1. Marginalized and disadvantaged groups often lack the legal knowledge, understanding or financial means to access the law and their rights. The result is a sense of injustice throughout societies in which a growing rift divides those with financial and legal means, and those without.
2. In Southeast Asia, the traditional method of teaching law does little to make students aware of challenges to social justice and access to justice and it does not produce law graduates with the legal skills, knowledge and values required to solve them.
The CLE Solution
CLE educates people on their legal rights and how to access them, serves the needs of the community, and provides pro bono services to the disadvantaged.
CLE builds bridges between law schools, civil society, government, non-governmental organizations and communities that would otherwise not have access to legal assistance.
CLE fosters professional ethics and teaches students practical skills for tomorrow, while helping marginalized communities today.
CLE: A Sustainable Solution
CLE offers a sustainable solution to access to justice issues in Southeast Asia and globally.

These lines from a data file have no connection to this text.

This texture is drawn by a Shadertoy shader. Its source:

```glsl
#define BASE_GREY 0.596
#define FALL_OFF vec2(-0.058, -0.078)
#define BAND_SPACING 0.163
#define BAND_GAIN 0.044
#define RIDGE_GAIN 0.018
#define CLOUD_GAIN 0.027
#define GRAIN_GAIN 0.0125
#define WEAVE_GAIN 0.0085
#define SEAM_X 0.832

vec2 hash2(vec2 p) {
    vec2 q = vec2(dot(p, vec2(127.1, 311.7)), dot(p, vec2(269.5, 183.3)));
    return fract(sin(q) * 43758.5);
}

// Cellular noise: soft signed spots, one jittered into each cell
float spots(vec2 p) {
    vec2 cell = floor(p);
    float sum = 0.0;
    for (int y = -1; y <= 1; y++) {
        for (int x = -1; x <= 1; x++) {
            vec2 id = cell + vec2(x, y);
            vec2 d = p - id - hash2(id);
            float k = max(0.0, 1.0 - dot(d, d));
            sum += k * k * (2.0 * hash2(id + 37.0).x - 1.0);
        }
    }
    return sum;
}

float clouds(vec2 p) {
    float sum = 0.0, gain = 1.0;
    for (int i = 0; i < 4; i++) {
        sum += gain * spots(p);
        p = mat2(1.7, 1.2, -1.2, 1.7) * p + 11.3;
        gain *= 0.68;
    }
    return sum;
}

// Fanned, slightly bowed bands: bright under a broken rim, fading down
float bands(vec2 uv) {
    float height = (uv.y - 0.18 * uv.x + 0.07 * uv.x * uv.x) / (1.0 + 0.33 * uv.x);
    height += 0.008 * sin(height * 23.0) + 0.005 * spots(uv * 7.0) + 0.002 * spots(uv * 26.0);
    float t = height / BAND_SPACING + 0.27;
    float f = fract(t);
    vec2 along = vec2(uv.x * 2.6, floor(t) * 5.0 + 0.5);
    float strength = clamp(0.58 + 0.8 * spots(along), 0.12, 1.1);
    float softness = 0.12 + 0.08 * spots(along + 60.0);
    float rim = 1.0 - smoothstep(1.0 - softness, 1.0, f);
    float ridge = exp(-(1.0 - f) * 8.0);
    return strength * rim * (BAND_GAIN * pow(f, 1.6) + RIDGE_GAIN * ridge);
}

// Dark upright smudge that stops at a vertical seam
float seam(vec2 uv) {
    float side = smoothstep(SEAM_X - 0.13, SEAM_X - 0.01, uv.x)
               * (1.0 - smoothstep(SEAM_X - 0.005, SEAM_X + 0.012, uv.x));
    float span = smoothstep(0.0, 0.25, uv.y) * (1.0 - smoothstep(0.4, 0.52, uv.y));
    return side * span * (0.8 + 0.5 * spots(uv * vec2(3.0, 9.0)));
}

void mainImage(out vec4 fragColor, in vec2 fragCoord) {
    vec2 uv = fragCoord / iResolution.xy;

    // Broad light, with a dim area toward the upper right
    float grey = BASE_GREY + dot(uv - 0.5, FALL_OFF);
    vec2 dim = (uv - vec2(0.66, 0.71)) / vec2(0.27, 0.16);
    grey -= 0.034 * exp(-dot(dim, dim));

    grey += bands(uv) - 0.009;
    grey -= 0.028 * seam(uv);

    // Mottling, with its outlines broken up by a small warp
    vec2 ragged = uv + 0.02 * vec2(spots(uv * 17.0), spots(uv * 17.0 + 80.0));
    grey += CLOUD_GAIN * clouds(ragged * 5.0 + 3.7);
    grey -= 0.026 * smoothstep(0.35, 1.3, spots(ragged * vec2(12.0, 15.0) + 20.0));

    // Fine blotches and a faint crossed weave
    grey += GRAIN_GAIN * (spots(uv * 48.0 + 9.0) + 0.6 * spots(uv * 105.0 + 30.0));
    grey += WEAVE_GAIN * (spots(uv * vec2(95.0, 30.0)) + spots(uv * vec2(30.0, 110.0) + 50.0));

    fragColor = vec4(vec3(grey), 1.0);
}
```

CLE provides pro bono services and legal education to communities that would not otherwise have access to legal assistance.
CLE helps to build a socially responsible and pro-bono minded legal profession.
CLE partners work together and become a part of an active, collaborative network focused on sharing resources, experiences and assisting each other in overcoming obstacles to social justice. This cross-border network of pro-bono minded advocates broadens the impact and assures the sustainability of the CLE solution to access to justice issues. Indeed, many legal issues and challenges faced by the marginalized, vulnerable and needy are not limited to the confines of a nation-state’s boundaries.
CLE: Promoting a Pro Bono Ethic
BABSEACLE helps to educate future lawyers in the spirit of public service within their respective communities and promotes the value of providing pro bono legal services. Many of these legal advocates then go on to pursue an active role in the advancement of justice and the rule of law in their countries.
In addition, BABSEACLE advocates for a pro bono ethic in the legal profession by organizing and supporting regional events for lawyers, academics, students, policy makers and representatives from non-governmental organizations to develop pro bono initiatives that strengthen access to justice throughout Southeast Asia.